In the data, find each line where the word "position" appears and list that line.

**Records to process**
★ ★ ★

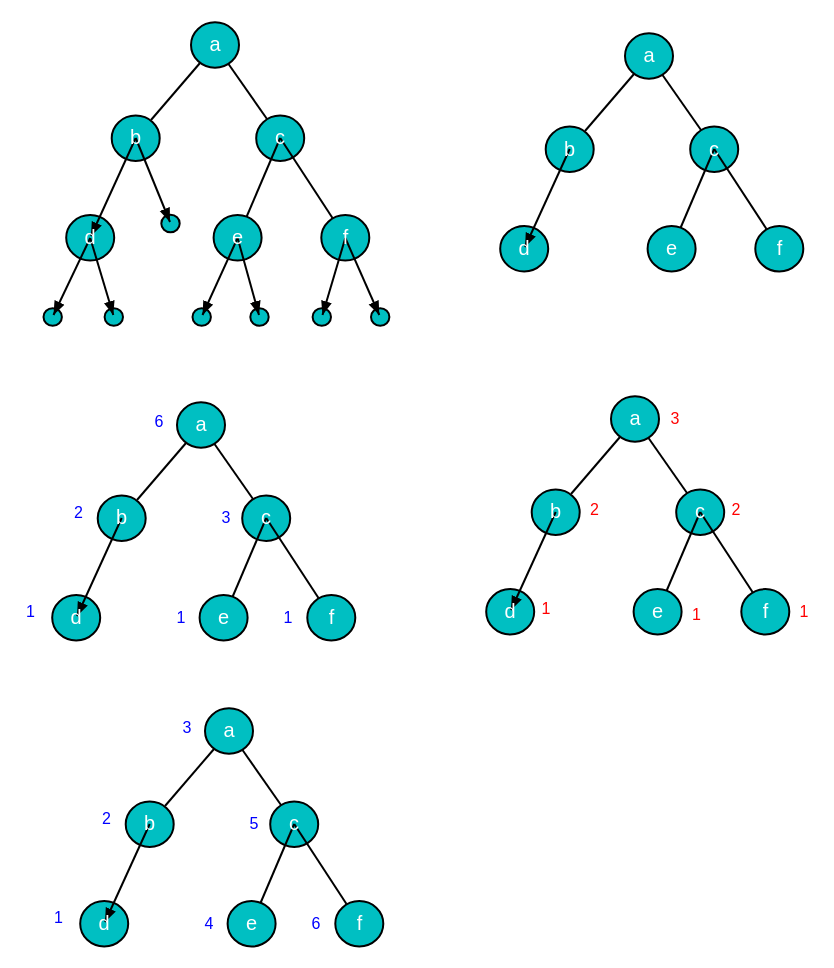
<!DOCTYPE html>
<html lang="en">
<head>
<meta charset="utf-8">
<title>Binary trees</title>
<style>
:root { --paper: #fff; --node: #00bfc2; --ink: #000; --letter: #fff; --size: #00f; --height: #f00; }
* { box-sizing: border-box; }
body { margin: 0; }
.board { position: relative; width: 834px; height: 968px; overflow: hidden; background: var(--paper); font-family: "Liberation Sans", Arial, sans-serif; }
/* Each tree is anchored at the centre of its root node */
.tree { position: absolute; margin: 0; width: 0; height: 0; }
.full { left: 215px; top: 44.5px; }
.plain { left: 649px; top: 56px; }
.sizes { left: 201px; top: 424.5px; }
.heights { left: 635px; top: 418.5px; }
.ranks { left: 229px; top: 730.5px; }
/* Shapes and edges lie below, letters and numbers on top */
.shapes { position: absolute; left: 0; top: 0; width: 1px; height: 1px; overflow: visible; fill: none; stroke: var(--ink); stroke-width: 2; }
.nodes { fill: var(--node); }
.letter, .tag { position: absolute; left: var(--x, 0); top: var(--y, 0); transform: translate(-50%, -50%); line-height: 1; }
.letter { margin-top: -1px; font-size: 20px; color: var(--letter); }
.b { --x: -79.5px; --y: 93.5px; }
.c { --x: 65px; --y: 93.5px; }
.d { --x: -125px; --y: 193px; }
.e { --x: 22.5px; --y: 193px; }
.f { --x: 130.5px; --y: 193px; }
.tag { font-size: 16px; color: var(--size); }
.heights .tag { color: var(--height); }
.left-a { --x: -42px; --y: -3px; }
.left-b { --x: -122.5px; --y: 88px; }
.left-c { --x: 25px; --y: 93px; }
.left-d { --x: -170.5px; --y: 187px; }
.left-e { --x: -20px; --y: 193px; }
.left-f { --x: 87px; --y: 193px; }
.right-a { --x: 40px; --y: 0px; }
.right-b { --x: -40.5px; --y: 91px; }
.right-c { --x: 101px; --y: 91px; }
.right-d { --x: -89px; --y: 190px; }
.right-e { --x: 61.5px; --y: 196px; }
.right-f { --x: 169px; --y: 193px; }
</style>
</head>
<body>
<main class="board">

<figure class="tree full" aria-label="Tree with empty leaves">
  <svg class="shapes" aria-hidden="true">
    <defs>
      <marker id="arrow" markerUnits="userSpaceOnUse" markerWidth="15" markerHeight="12" refX="14" refY="6" orient="auto">
        <polygon points="0,0.5 14,6 0,11.5" fill="#000" stroke="none"/>
      </marker>
      <ellipse id="node" rx="24" ry="22.7"/>
      <ellipse id="leaf" rx="9.2" ry="8.7"/>
      <g id="tree-nodes" class="nodes">
        <use href="#node"/>
        <use href="#node" x="-79.3" y="93.3"/>
        <use href="#node" x="65.2" y="93.3"/>
        <use href="#node" x="-124.8" y="192.8"/>
        <use href="#node" x="22.6" y="192.8"/>
        <use href="#node" x="130.3" y="192.8"/>
      </g>
      <g id="tree-edges">
        <line x1="-15" y1="18" x2="-64" y2="75"/>
        <line x1="13.5" y1="19" x2="52" y2="74"/>
        <line x1="65.2" y1="93" x2="31.5" y2="172"/>
        <line x1="65.2" y1="93" x2="117.5" y2="173"/>
        <line x1="-79.3" y1="93" x2="-124" y2="191" marker-end="url(#arrow)"/>
      </g>
    </defs>
    <use href="#tree-nodes"/>
    <g class="nodes">
      <use href="#leaf" x="-44.5" y="178.5"/>
      <use href="#leaf" x="-162.3" y="272"/>
      <use href="#leaf" x="-101.2" y="272"/>
      <use href="#leaf" x="-13.3" y="272"/>
      <use href="#leaf" x="44.5" y="272"/>
      <use href="#leaf" x="106.8" y="272"/>
      <use href="#leaf" x="165.2" y="272"/>
    </g>
    <use href="#tree-edges"/>
    <line x1="-79.3" y1="93" x2="-45" y2="177" marker-end="url(#arrow)"/>
    <line x1="-124.8" y1="193" x2="-161.5" y2="270" marker-end="url(#arrow)"/>
    <line x1="-124.8" y1="193" x2="-101.7" y2="270" marker-end="url(#arrow)"/>
    <line x1="22.6" y1="193" x2="-12.5" y2="270" marker-end="url(#arrow)"/>
    <line x1="22.6" y1="193" x2="44" y2="270" marker-end="url(#arrow)"/>
    <line x1="130.3" y1="193" x2="107.5" y2="270" marker-end="url(#arrow)"/>
    <line x1="130.3" y1="193" x2="164.3" y2="270" marker-end="url(#arrow)"/>
  </svg>
  <span class="letter a">a</span>
  <span class="letter b">b</span>
  <span class="letter c">c</span>
  <span class="letter d">d</span>
  <span class="letter e">e</span>
  <span class="letter f">f</span>
</figure>

<figure class="tree plain" aria-label="Tree">
  <svg class="shapes" aria-hidden="true"><use href="#tree-nodes"/><use href="#tree-edges"/></svg>
  <span class="letter a">a</span>
  <span class="letter b">b</span>
  <span class="letter c">c</span>
  <span class="letter d">d</span>
  <span class="letter e">e</span>
  <span class="letter f">f</span>
</figure>

<figure class="tree sizes" aria-label="Tree with subtree sizes">
  <svg class="shapes" aria-hidden="true"><use href="#tree-nodes"/><use href="#tree-edges"/></svg>
  <span class="letter a">a</span><span class="tag left-a">6</span>
  <span class="letter b">b</span><span class="tag left-b">2</span>
  <span class="letter c">c</span><span class="tag left-c">3</span>
  <span class="letter d">d</span><span class="tag left-d">1</span>
  <span class="letter e">e</span><span class="tag left-e">1</span>
  <span class="letter f">f</span><span class="tag left-f">1</span>
</figure>

<figure class="tree heights" aria-label="Tree with heights">
  <svg class="shapes" aria-hidden="true"><use href="#tree-nodes"/><use href="#tree-edges"/></svg>
  <span class="letter a">a</span><span class="tag right-a">3</span>
  <span class="letter b">b</span><span class="tag right-b">2</span>
  <span class="letter c">c</span><span class="tag right-c">2</span>
  <span class="letter d">d</span><span class="tag right-d">1</span>
  <span class="letter e">e</span><span class="tag right-e">1</span>
  <span class="letter f">f</span><span class="tag right-f">1</span>
</figure>

<figure class="tree ranks" aria-label="Tree with in-order ranks">
  <svg class="shapes" aria-hidden="true"><use href="#tree-nodes"/><use href="#tree-edges"/></svg>
  <span class="letter a">a</span><span class="tag left-a">3</span>
  <span class="letter b">b</span><span class="tag left-b">2</span>
  <span class="letter c">c</span><span class="tag left-c">5</span>
  <span class="letter d">d</span><span class="tag left-d">1</span>
  <span class="letter e">e</span><span class="tag left-e">4</span>
  <span class="letter f">f</span><span class="tag left-f">6</span>
</figure>

</main>
</body>
</html>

★ ★ ★

**Expected output**
.board { position: relative; width: 834px; height: 968px; overflow: hidden; background: var(--paper); font-family: "Liberation Sans", Arial, sans-serif; }
.tree { position: absolute; margin: 0; width: 0; height: 0; }
.shapes { position: absolute; left: 0; top: 0; width: 1px; height: 1px; overflow: visible; fill: none; stroke: var(--ink); stroke-width: 2; }
.letter, .tag { position: absolute; left: var(--x, 0); top: var(--y, 0); transform: translate(-50%, -50%); line-height: 1; }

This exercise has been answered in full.